Monthly News Round-Up April 2016 Edition
“The Sky’s the Limit” – Bjarke Ingels Among the 100 Most Influential
Danish architect Bjarke Ingels has been named one of Time magazine’s 100 most influential people of 2016. The announcement was made last week with a citation written by none less than Rem Koolhaas, former employer of Bjarke Ingels.
Time 100 is an annual ranking of the people the US magazine judges to be the most influential in the American world. This year, Ingels is the only architect on the list, which manifests the unavoidable success the Danish architect has reached worldwide.
Once again, Bjarke has written history and redefined what makes an international architect – this time by being named one of the worlds’ most influential in the category “Artist”. That is a phenomenal achievement! Not only does this title benefit Bjarke himself, BIG, and the small country of Denmark – it also changes the way we look at architects today and expands our understanding of how far the role of an architect can take you.”
|/Kent Martinussen, CEO, the Danish Architecture Centre|
Zaha Hadid Architects Carries On with New Projects in Moscow and Italy
Zaha Hadid Architects (ZHA) will design the Sberbank Technopark at the Skolkovo Innovation Centre in Moscow. Considered to be Russia’s Silicon Valley, Skolkovo will be home to the laboratories and campuses of Russia’s fast developing IT, biomedical, energy, nuclear and space innovation.
The firm just revealed their winning proposal, which is their first announcement of new work since the dead of Zaha Hadid last month.

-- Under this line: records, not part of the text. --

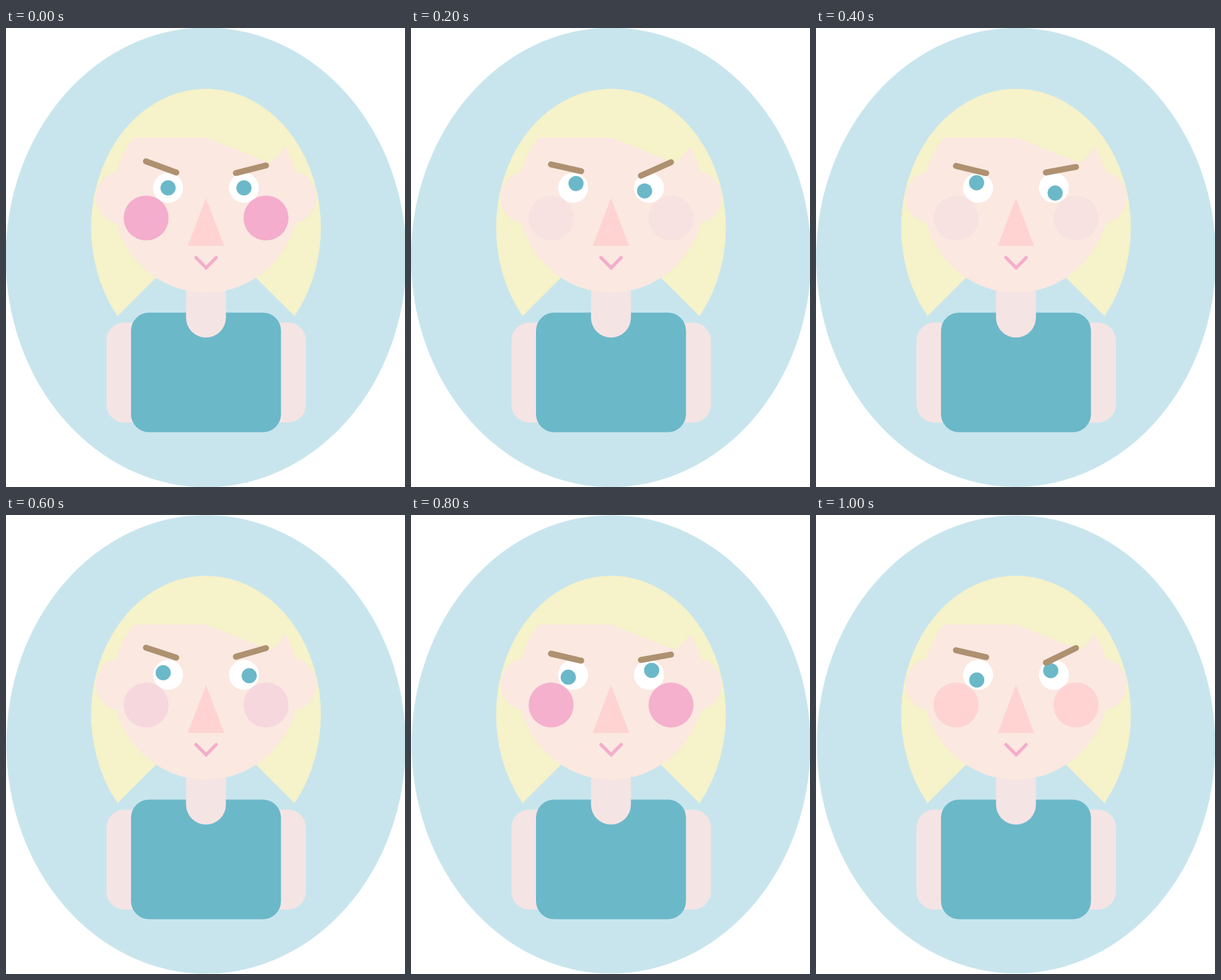
Recreate the animation shown at these times as an HTML page. Size 600 by 691 pixels, loop 1100 ms.

```html
<!DOCTYPE html>
<html lang="en">
<head>
<meta charset="utf-8">
<title>Shifty portrait</title>
<style>
  html, body { margin: 0; width: 100%; height: 100%; overflow: hidden; background: #fff; }
  svg { display: block; width: 600px; height: 691px; }
</style>
</head>
<body>
<svg viewBox="0 0 600 691">
  <ellipse id="backdrop" cx="300.8" cy="345.4" fill="#c8e5ed"/>
  <path d="M300.6 300.8L167.7 433.7A172.7 209 0 1 1 433.8 433.7Z" fill="#f6f2c9"/>
  <g fill="#f5e4e4">
    <rect x="151" y="443.5" width="300" height="150.5" rx="27"/>
    <rect x="188" y="428.5" width="225.5" height="180" rx="27" fill="#6bb8c9"/>
    <rect x="270.7" y="370" width="60" height="96" rx="30"/>
  </g>
  <g fill="#fae8e1">
    <ellipse cx="172" cy="255" rx="37" ry="39"/>
    <ellipse cx="430" cy="255" rx="37" ry="39"/>
    <path d="M192.3 165A140 143 0 1 0 409.3 165Z"/>
  </g>
  <path d="M301 165L396.5 203Q411 194 419 178L416 165Z" fill="#f6f2c9"/>
  <g fill="#fff">
    <circle cx="243.7" cy="240.7" r="22.6"/>
    <circle cx="357.8" cy="240.7" r="22.6"/>
  </g>
  <g id="cheeks">
    <circle cx="210.7" cy="286" r="33.8"/>
    <circle cx="391" cy="286" r="33.8"/>
  </g>
  <g fill="#6bb8c9">
    <circle id="pupilL" r="11.4"/>
    <circle id="pupilR" r="11.4"/>
  </g>
  <g stroke="#ae9170" stroke-width="9" stroke-linecap="round">
    <line id="browL" x1="210.5" x2="256"/>
    <line id="browR" x1="345.7" x2="391"/>
  </g>
  <path d="M300.7 256L328 328H273.4Z" fill="#fed3d2"/>
  <path d="M285.5 345.5L301 361L316.2 345.5" fill="none" stroke="#f4adcc" stroke-width="4.8" stroke-linecap="round"/>
</svg>
<script>
const LOOP = 1100, STEP = 100;
const PINK = [244, 173, 204], PALE = [247, 226, 225], SALMON = [254, 211, 210];
const blushKeys = [[0, PINK], [2, PALE], [5, PALE], [8.5, PINK], [9, PINK], [10, SALMON]];

const sin = deg => Math.sin(deg * Math.PI / 180);
const cos = deg => sin(deg + 90);

const set = (id, attrs) => {
  const el = document.getElementById(id);
  for (const name in attrs) el.setAttribute(name, attrs[name]);
};

// Pupils leave the centre of the eye, then circle around it.
function look(id, cx, angle, n) {
  const r = 8 * Math.min(1, n / 2);
  set(id, { cx: cx + r * cos(angle), cy: 240.7 + r * sin(angle) });
}

function blush(n) {
  const next = Math.max(1, blushKeys.findIndex(key => key[0] >= n));
  const [from, a] = blushKeys[next - 1], [to, b] = blushKeys[next];
  const k = (n - from) / (to - from), ease = k * k * (3 - 2 * k);
  return `rgb(${a.map((v, i) => Math.round(v + (b[i] - v) * ease))})`;
}

function draw(n) {
  set('backdrop', { rx: 301.3 - 0.18 * n, ry: 346 - 0.13 * n });
  look('pupilL', 243.7, 155 * n - 6, n);
  look('pupilR', 357.8, 213 - 34 * n, n);
  // Each end of a brow bobs at its own pace.
  set('browL', { y1: 204.6 + 5 * sin(68 * n - 128), y2: 216.8 + 3 * sin(95 * n + 15) });
  set('browR', { y1: 217.9 + 4.5 * sin(135 * n + 175), y2: 205.1 + 5 * sin(82 * n + 158) });
  set('cheeks', { fill: blush(n) });
}

const start = performance.now();
function tick() {
  draw(Math.floor((performance.now() - start) % LOOP / STEP));
  requestAnimationFrame(tick);
}
tick();
</script>
</body>
</html>
```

Even though the studio of Zaha Hadid is still in shock after her untimely death, the deadlines are pressing and the work is carried on. The New York Times visited Patrik Schumacher, Creative Director of ZHA, at their main studio for a talk about how Zaha Hadid Architects plan to move on.
At the time of Zaha Hadids death, her firm had no less than 36 ongoing projects in various stages of production. Just a few days ago, the first of them opened to the public – the maritime terminal in the port city of Salerno, Italy.
Read more about the Salerno Maritime Terminal here
OMA’s Completes Pierre Lassonde Pavilion at the National Museum of Fine Arts Québec
On June 24, The Musée national des beaux-arts du Québec will open the doors to its newest building, a Pavilion designed by Rem Koolhaas’s storied firm, OMA.
The new Pierre Lassonde Pavilion almost doubles the already available exhibition space and adds on an inviting, contemporary “gateway” to the museum in order to connect the museum more directly to the life of Québec City.
|The park and the city and the museum can all extend at the same time at this strategic point. So it’s not just a museum extension, but also an extension of the art and the city. Art becomes the catalyst between the park and the city.”|
|/OMA partner Shohei Shegematsu|
Learn more about the contemporary addition by OMA here
Kengo Kuma reveals plans for Hans Christian Andersen Museum
Japanese architect Kengo Kuma has unveiled plans for a new Hans Christian Andersen Museum in the Danish city of Odense. The museum will revolve around the popular fairy tales of the writer and house a children’s centre.
Kuma’s design for the museum features a series of cylindrical volumes with glass and timber facades with scooped green roofs. Two thirds of the building will be built below ground to incorporate the nature by making room for a sunken courtyard, a pool of water, and a blooming outdoor space.
The museum is scheduled for completion in 2020 – the same year as the firm’s stadium for the Tokyo 2020 Olympics.
Learn more about the museum here
Vo Trong Nghia Architects Designs Green City Hall for Bac Ninh, Vietnam
The Vietnamese studio Vo Trong Nghia Acrhitects is known for their plant-covered architecture. A trademark, that does not let down with their design of a city hall for the Vietnamese city of Bac Ninh. The new city hall where two towers are formed by a series of elevated decks covered by plants, grasses, and threes.
One of the towers is designed to contain the government offices, while the other will house a citizen centre and party office. The two volumes lean towards each other to symbolize a unity of citizens and government.
Named The Green City Hall on account of its planted terraces, the building demonstrates the local government’s ambition to develop a more energy-efficient city. It is one of a series of projects by the firm that used planting to express its green credentials. Recently, the firm unveiled their designs of a trio of plant-covered towers linked by aerial bridges in and a tree-covered university – both for Ho Chi Minh City.
Learn more here